What to do → Scan the material for the word "body" and return every matching line.
====== Records for this exercise
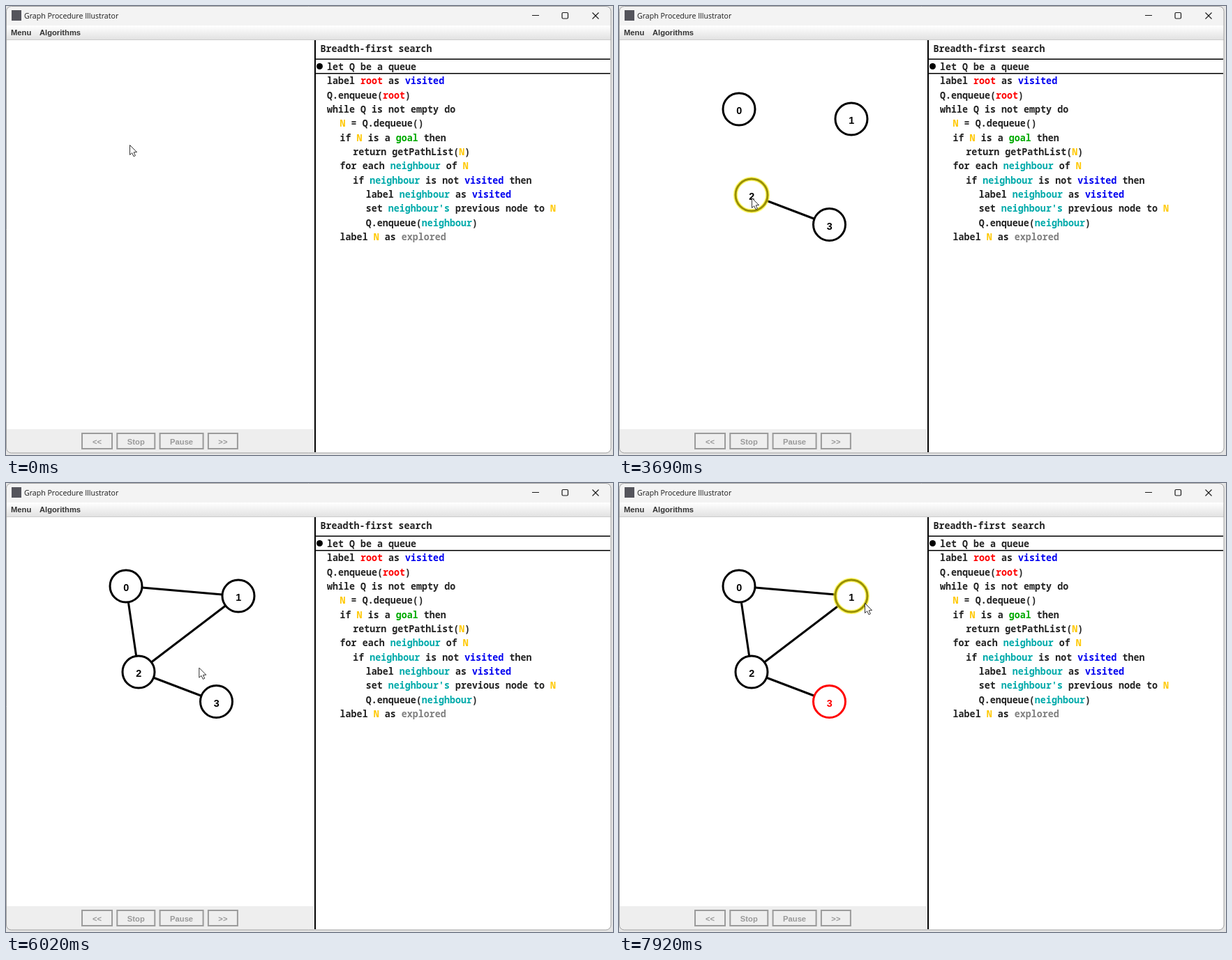
Write an HTML page with a canvas that moves like this. It is 870x644 px and loops after 7990 ms.

```html
<!DOCTYPE html>
<html lang="en">
<head>
<meta charset="utf-8">
<title>Graph Procedure Illustrator</title>
<style>
  html, body { margin: 0; width: 100%; height: 100%; overflow: hidden; background: #e4e4e4; }
  canvas { display: block; }
</style>
</head>
<body>
<canvas id="stage" width="870" height="644"></canvas>
<script>
const ctx = document.getElementById('stage').getContext('2d');
const LOOP = 7990;
const SANS = '"Liberation Sans", Arial, sans-serif';
const TITLE = '10.6px "Open Sans", "Noto Sans", sans-serif';
const BOLD = 'bold 11.2px ' + SANS;
const MONO = 'bold 13.35px "Noto Sans Mono", monospace';
const NODE_R = 23;
const CLICK = 100;      // how long a left click stays down
const DRAG_TIME = 400;  // pointer travel during a right-button drag
const DRAG_AIM = 4;     // drags run slightly below the node centres
const YELLOW = 'rgba(255, 255, 0, 0.47)';
const RED = 'rgba(255, 0, 0, 0.47)';

const pseudocode = `let Q be a queue
label root as visited
Q.enqueue(root)
while Q is not empty do
  N = Q.dequeue()
  if N is a goal then
    return getPathList(N)
  for each neighbour of N
    if neighbour is not visited then
      label neighbour as visited
      set neighbour's previous node to N
      Q.enqueue(neighbour)
  label N as explored`.split('\n');
const keywordColours = {
  root: '#ff0000', visited: '#0000f0', N: '#ffc800', goal: '#00aa00',
  neighbour: '#00aaaa', "neighbour's": '#00aaaa', explored: '#808080'
};
const keywords = /(\b(?:root|visited|N|goal|neighbour's|neighbour|explored)\b)/;

const node = (x, y) => ({ x, y });
const nodes = [node(172, 148), node(333, 162), node(190, 271), node(301.5, 313.5)];
const dialog = { clicked: 6290, open: 6560, close: 7370, fade: 130 };

// The user's actions, in order
const start = { x: 177, y: 199 };
const moves = [], presses = [], drags = [];

function move(leave, arrive, x, y) {
  moves.push({ leave, arrive, x, y });
}

function press(down, up, colour) {
  presses.push({ down, up, colour });
}

function placeNode(target, leave, arrive, down) {
  move(leave, arrive, target.x, target.y);
  press(down, down + CLICK, YELLOW);
  target.born = down + CLICK;
}

function connect(from, to, down, up) {
  move(down, down + DRAG_TIME, to.x, to.y + DRAG_AIM);
  press(down, up, RED);
  drags.push({ from, to, down, up });
}

const [n0, n1, n2, n3] = nodes;
placeNode(n0, 50, 670, 870);
placeNode(n1, 960, 1220, 1690);
placeNode(n2, 1830, 2250, 2390);
placeNode(n3, 2470, 2870, 2870);
connect(n3, n2, 3210, 3610);
connect(n2, n0, 3750, 4300);
connect(n0, n1, 4375, 5000);
connect(n1, n2, 5130, 5680);
move(5970, 6020, 276, 264);
move(6020, 6180, n3.x, n3.y);
press(dialog.clicked - 70, dialog.clicked, YELLOW);
move(6300, 6420, 351, 326);
move(6700, 6960, 360, 331);
move(6960, 7100, 383, 349);
press(7160, 7160 + CLICK, YELLOW);
move(7400, 7920, 352, 172);

const clamp01 = v => Math.max(0, Math.min(1, v));
const easeOut = k => 1 - (1 - k) ** 2;

function pointerAt(t) {
  let { x, y } = start;
  for (const m of moves) {
    const k = easeOut(clamp01((t - m.leave) / (m.arrive - m.leave)));
    x += (m.x - x) * k;
    y += (m.y - y) * k;
  }
  return [x, y];
}

function text(str, x, y, font, colour, align = 'left') {
  ctx.font = font;
  ctx.fillStyle = colour;
  ctx.textAlign = align;
  ctx.fillText(str, x, y);
}

function box(x, y, w, h, fill) {
  ctx.fillStyle = fill;
  ctx.fillRect(x, y, w, h);
}

function stroke(colour, width) {
  ctx.strokeStyle = colour;
  ctx.lineWidth = width;
  ctx.stroke();
}

function frame(x, y, w, h, colour, width) {
  ctx.beginPath();
  ctx.rect(x, y, w, h);
  stroke(colour, width);
}

function line(x1, y1, x2, y2, colour = '#000', width = 3) {
  ctx.beginPath();
  ctx.moveTo(x1, y1);
  ctx.lineTo(x2, y2);
  stroke(colour, width);
}

function circle(x, y, r) {
  ctx.beginPath();
  ctx.arc(x, y, r, 0, Math.PI * 2);
}

function disc(x, y, r, fill) {
  circle(x, y, r);
  ctx.fillStyle = fill;
  ctx.fill();
}

function roundBox(x, y, w, h, r) {
  ctx.beginPath();
  ctx.roundRect(x, y, w, h, r);
}

function cross(x, y, size, colour) {
  line(x, y, x + size, y + size, colour, 1.1);
  line(x + size, y, x, y + size, colour, 1.1);
}

function gradient(top, bottom, ...colours) {
  const g = ctx.createLinearGradient(0, top, 0, bottom);
  colours.forEach((c, i) => g.addColorStop(i / (colours.length - 1), c));
  return g;
}

function drawWindow(active) {
  const ink = active ? '#1a1a1a' : '#939393';
  box(0, 0, 870, 644, '#e4e4e4');
  roundBox(0.5, 0.5, 866.5, 640.5, 7);
  ctx.save();
  ctx.clip();
  box(0, 0, 868, 28, '#f3f3f3');
  box(0, 28, 868, 20, gradient(28, 48, '#ffffff', '#e2e2e2'));
  box(0, 48, 868, 1, '#cccccc');
  box(0, 49, 868, 593, '#ffffff');
  box(0, 607, 441, 35, '#eeeeee');
  ctx.restore();
  stroke(active ? '#a0a0a0' : '#b4b4b4', 1);

  box(8, 6, 14, 15, '#55555c');
  text('Graph Procedure Illustrator', 26, 18, TITLE, ink);
  line(754, 13.5, 764, 13.5, ink, 1);
  roundBox(797, 9.5, 8.5, 8.5, 1.5);
  stroke(ink, 1.2);
  cross(840.5, 9.5, 9, ink);
  text('Menu', 7, 42, BOLD, '#333');
  text('Algorithms', 48, 42, BOLD, '#333');

  let x = 108;
  for (const [label, w] of Object.entries({ '<<': 45, Stop: 56, Pause: 64, '>>': 44 })) {
    frame(x + 1, 613, w - 2, 22, '#9b9b9b', 2);
    text(label, x + w / 2, 628.5, BOLD, '#999', 'center');
    x += w + 5.3;
  }
}

function drawCode() {
  box(442, 49, 2, 591, '#000');
  box(444, 75.5, 422, 1.5, '#000');
  box(444, 96, 422, 1.5, '#000');
  disc(449.5, 86.5, 4.5, '#000');
  text('Breadth-first search', 450.5, 66, MONO, '#222');
  pseudocode.forEach((row, i) => {
    const words = row.trimStart();
    let x = 460 + (row.length - words.length) * 9.3;
    for (const part of words.split(keywords)) {
      text(part, x, 91.8 + i * 20.35, MONO, keywordColours[part] || '#222');
      x += ctx.measureText(part).width;
    }
  });
}

function litNode(t, [px, py], drag) {
  if (drag) return drag.from;
  if (t >= dialog.clicked && t < dialog.close) return n3;
  return nodes.find(n => t >= n.born && Math.hypot(px - n.x, py - n.y) < 25);
}

function drawGraph(t, pointer, drag) {
  for (const { from, to, up } of drags) {
    if (t >= up) line(from.x, from.y, to.x, to.y);
  }
  const lit = litNode(t, pointer, drag);
  nodes.forEach((n, i) => {
    if (t < n.born) return;
    const colour = n === n3 && t >= dialog.close ? '#f00' : '#000';
    disc(n.x, n.y, NODE_R, '#fff');
    stroke(colour, 3);
    if (n === lit) stroke('rgba(255, 240, 0, 0.6)', 6);
    text(i, n.x + 0.3, n.y + 7, 'bold 14.4px ' + SANS, colour, 'center');
  });
  if (drag) line(drag.from.x, drag.from.y, ...pointer);
}

function drawDialog(t) {
  const progress = from => clamp01((t - from + 50) / dialog.fade);
  const shown = progress(dialog.open) - progress(dialog.close);
  if (shown <= 0) return;
  const scale = 0.9 + 0.1 * shown;
  ctx.save();
  ctx.globalAlpha = shown;
  ctx.translate(432.5, 319.5);
  ctx.scale(scale, scale);
  ctx.translate(-432.5, -319.5);

  roundBox(315, 266, 235, 107, 7);
  ctx.save();
  ctx.shadowColor = 'rgba(0, 0, 0, 0.42)';
  ctx.shadowBlur = 46;
  ctx.shadowOffsetY = 20;
  ctx.fillStyle = '#eeeeee';
  ctx.fill();
  ctx.restore();
  ctx.save();
  ctx.clip();
  box(315, 266, 235, 26, '#f3f3f3');
  ctx.restore();
  stroke('#999', 1);

  text('Set node', 321.5, 283, TITLE, '#1a1a1a');
  cross(530.5, 274.5, 9, '#222');
  box(327, 304, 25, 25, '#bbb');
  box(324.5, 301.5, 24.5, 24.5, '#9cc69c');
  frame(325, 302, 23.5, 23.5, '#587058', 1.2);
  text('?', 337, 320.5, 'bold 19px ' + SANS, '#222', 'center');
  text('Set node 3:', 366, 320.5, BOLD, '#333');

  ['Root', 'Goal', 'Unset'].forEach((label, i) => {
    const x = 362 + i * 48.5;
    const focused = i === 0;
    box(x, 338, 43, 23, gradient(338, 361, '#dde8f3', '#ffffff', '#b8cfe5'));
    frame(x + 0.5, 338.5, 42, 22, '#7a8a99', focused ? 2 : 1.2);
    if (focused) frame(371.5, 344.5, 25.5, 11, '#a3b8cc', 1);
    text(label, x + 22, 354.5, BOLD, '#333', 'center');
  });
  ctx.restore();
}

const arrow = new Path2D('M0 0V14L3.2 11.2L5.5 16.2L7.9 15.2L5.7 10.3L10 10.1Z');

function drawPointer(x, y) {
  ctx.save();
  ctx.translate(x + 0.5, y + 0.5);
  ctx.fillStyle = '#fff';
  ctx.fill(arrow);
  ctx.strokeStyle = '#333';
  ctx.lineWidth = 1;
  ctx.stroke(arrow);
  ctx.restore();
}

function draw(t) {
  const pointer = pointerAt(t);
  const held = ({ down, up }) => t >= down && t < up;
  const drag = drags.find(held);
  const pressed = presses.find(held);
  drawWindow(t < dialog.open || t >= dialog.close);
  drawCode();
  drawGraph(t, pointer, drag);
  drawDialog(t);
  drawPointer(...pointer);
  if (pressed) disc(...pointer, 11, pressed.colour);
}

const began = performance.now();
function tick() {
  draw((performance.now() - began) % LOOP);
  requestAnimationFrame(tick);
}
tick();
</script>
</body>
</html>
```
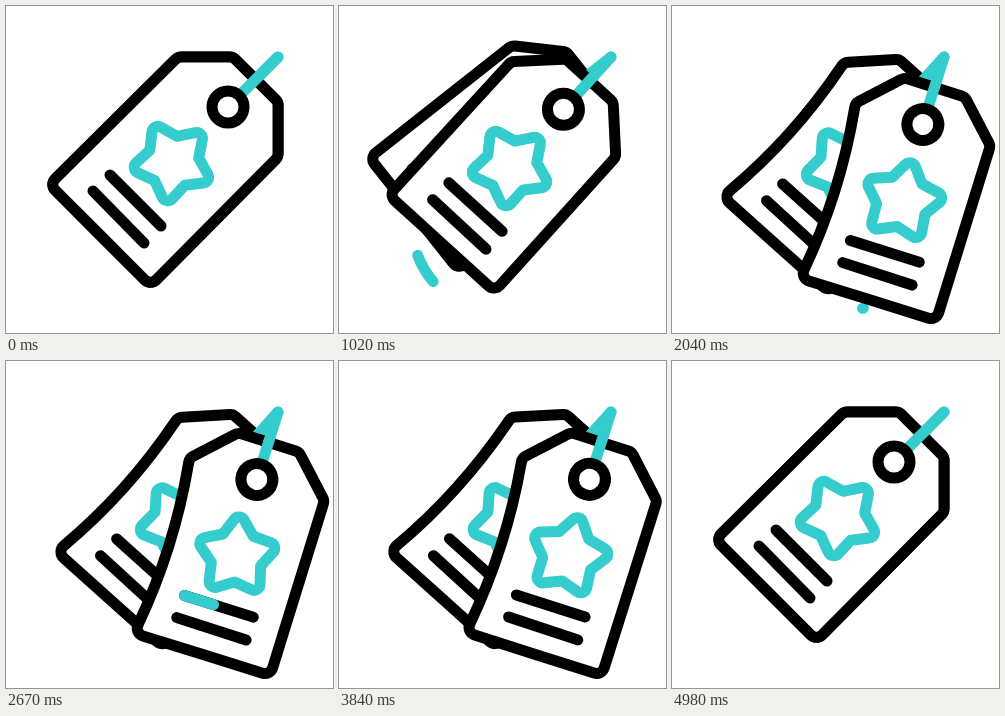
An HTML page with a canvas for the animation above (5400 ms loop, 327x327 px).

```html
<!DOCTYPE html>
<html lang="en">
<head>
<meta charset="utf-8">
<title>Swinging price tags</title>
<style>
html, body { margin: 0; width: 100%; height: 100%; overflow: hidden; background: #fff; }
canvas { display: block; width: 327px; height: 327px; }
</style>
</head>
<body>
<canvas></canvas>
<script>
const SIZE = 327, LOOP = 5400, STROKE = 11;
const TEAL = '#34cccc', BLACK = '#000', WHITE = '#fff';
const PIVOT = [272, 51], HOLE = [222, 101], STAR = [167, 156];
const LINES = [[104, 169, 155, 220], [87, 185, 138, 237]];
const RAD = Math.PI / 180;

const canvas = document.querySelector('canvas');
const ctx = canvas.getContext('2d');
const scale = window.devicePixelRatio || 1;
canvas.width = canvas.height = Math.round(SIZE * scale);

const sine = p => (1 - Math.cos(Math.PI * p)) / 2;
const cubic = p => p < 0.5 ? 4 * p ** 3 : 1 - 4 * (1 - p) ** 3;

function ramp(t, start, end, ease = sine) {
  return ease(Math.min(1, Math.max(0, (t - start) / (end - start))));
}

// Each key is [time, value, easing towards it].
function track(t, keys) {
  let value = keys[0][1];
  for (let i = 1; i < keys.length; i++) {
    const [end, to, ease] = keys[i];
    value += (to - keys[i - 1][1]) * ramp(t, keys[i - 1][0], end, ease);
  }
  return value;
}

const frontAngle = t => track(t, [[330, 0], [650, 6], [1740, -27.6], [3720, -27.6], [4570, 0, cubic]]);
const backAngle = t => track(t, [[330, 0], [800, 11.2], [1370, -3.1], [3780, -3.1], [4480, 0]]);
const bendAmount = t => track(t, [[1080, 0], [1500, 1], [3780, 1], [4480, 0]]);
const starSpin = t => 216 * ramp(t, 803, 4093);

function stroke(color) {
  ctx.strokeStyle = color;
  ctx.stroke();
}

function line(x1, y1, x2, y2, color) {
  ctx.beginPath();
  ctx.moveTo(x1, y1);
  ctx.lineTo(x2, y2);
  stroke(color);
}

function linePart([x1, y1, x2, y2], from, to, color) {
  if (to - from < 0.002) return;
  const dx = x2 - x1, dy = y2 - y1;
  line(x1 + dx * from, y1 + dy * from, x1 + dx * to, y1 + dy * to, color);
}

// The left side bows inwards with bend; the lower edge drops with sag.
function body(bend, sag) {
  const cx = 108 + 9 * bend, cy = 114.5 + 9 * bend;
  const left = [43.5 - 1.5 * sag, 178.5 + 1.8 * sag];
  const bottom = [144.5 - 1.5 * sag, 279.5 + 1.5 * sag];
  const middle = [(left[0] + bottom[0]) / 2, (left[1] + bottom[1]) / 2];
  ctx.beginPath();
  ctx.moveTo(...middle);
  ctx.arcTo(...left, cx, cy, 8);
  ctx.quadraticCurveTo(cx, cy, cx + (172 - cx) * 0.93, cy + (51 - cy) * 0.93);
  ctx.arcTo(172, 51, 227, 51, 8);
  ctx.arcTo(227, 51, 272, 96, 8);
  ctx.arcTo(272, 96, 272, 151, 8);
  ctx.arcTo(272, 151, ...bottom, 8);
  ctx.arcTo(...bottom, ...middle, 8);
  ctx.closePath();
  ctx.fillStyle = WHITE;
  ctx.fill();
  stroke(BLACK);
}

function star(spin, sag) {
  const x = STAR[0] + 1.5 * sag, y = STAR[1] + 3.5 * sag;
  const point = i => {
    const a = (-45 + spin + i * 36) * RAD, r = i % 2 ? 26 : 44;
    return [x + r * Math.cos(a), y + r * Math.sin(a)];
  };
  ctx.beginPath();
  ctx.moveTo(...point(-1));
  for (let i = 0; i < 10; i += 2) {
    ctx.arcTo(...point(i), ...point(i + 1), 6);
    ctx.lineTo(...point(i + 1));
  }
  ctx.closePath();
  stroke(TEAL);
}

function tag(angle, bend, sag, spin, sweeps) {
  ctx.save();
  ctx.translate(...PIVOT);
  ctx.rotate(angle * RAD);
  ctx.translate(-PIVOT[0], -PIVOT[1]);
  body(bend, sag);
  star(spin, sag);
  LINES.forEach(([x1, y1, x2, y2], i) => {
    const drop = 1.3 * sag;
    const bar = [x1, y1 + drop, x2, y2 + drop];
    line(...bar, BLACK);
    if (sweeps) linePart(bar, ...sweeps[i], TEAL);
  });
  line(...PIVOT, HOLE[0] + 13, HOLE[1] - 13, TEAL);
  ctx.beginPath();
  ctx.arc(...HOLE, 16, 0, 2 * Math.PI);
  stroke(BLACK);
  ctx.restore();
}

function trail(x, y, start, end, from, to) {
  if (to - from < 0.002) return;
  const at = f => (start + (end - start) * f) * RAD;
  ctx.beginPath();
  ctx.arc(x, y, 89, at(from), at(to), end < start);
  stroke(TEAL);
}

function draw(t) {
  ctx.setTransform(scale, 0, 0, scale, 0, 0);
  ctx.fillStyle = WHITE;
  ctx.fillRect(0, 0, SIZE, SIZE);
  ctx.lineWidth = STROKE;
  ctx.lineCap = ctx.lineJoin = 'round';

  trail(162, 218, 159.4, 70.7, ramp(t, 1550, 2070), ramp(t, 840, 1420));
  trail(155, 220, 66, 137, ramp(t, 4550, 4980), ramp(t, 4220, 4600));

  const bend = bendAmount(t);
  tag(backAngle(t), bend, 0, 0);
  tag(frontAngle(t), bend, bend, starSpin(t), [
    [ramp(t, 3042, 3640), ramp(t, 2400, 3000)],
    [ramp(t, 3230, 3730), ramp(t, 2740, 3340)]
  ]);
}

const began = performance.now();
function tick() {
  draw((performance.now() - began) % LOOP);
  requestAnimationFrame(tick);
}
tick();
</script>
</body>
</html>
```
============
Completed exercise →
  html, body { margin: 0; width: 100%; height: 100%; overflow: hidden; background: #e4e4e4; }
<body>
</body>
html, body { margin: 0; width: 100%; height: 100%; overflow: hidden; background: #fff; }
<body>
function body(bend, sag) {
  body(bend, sag);
</body>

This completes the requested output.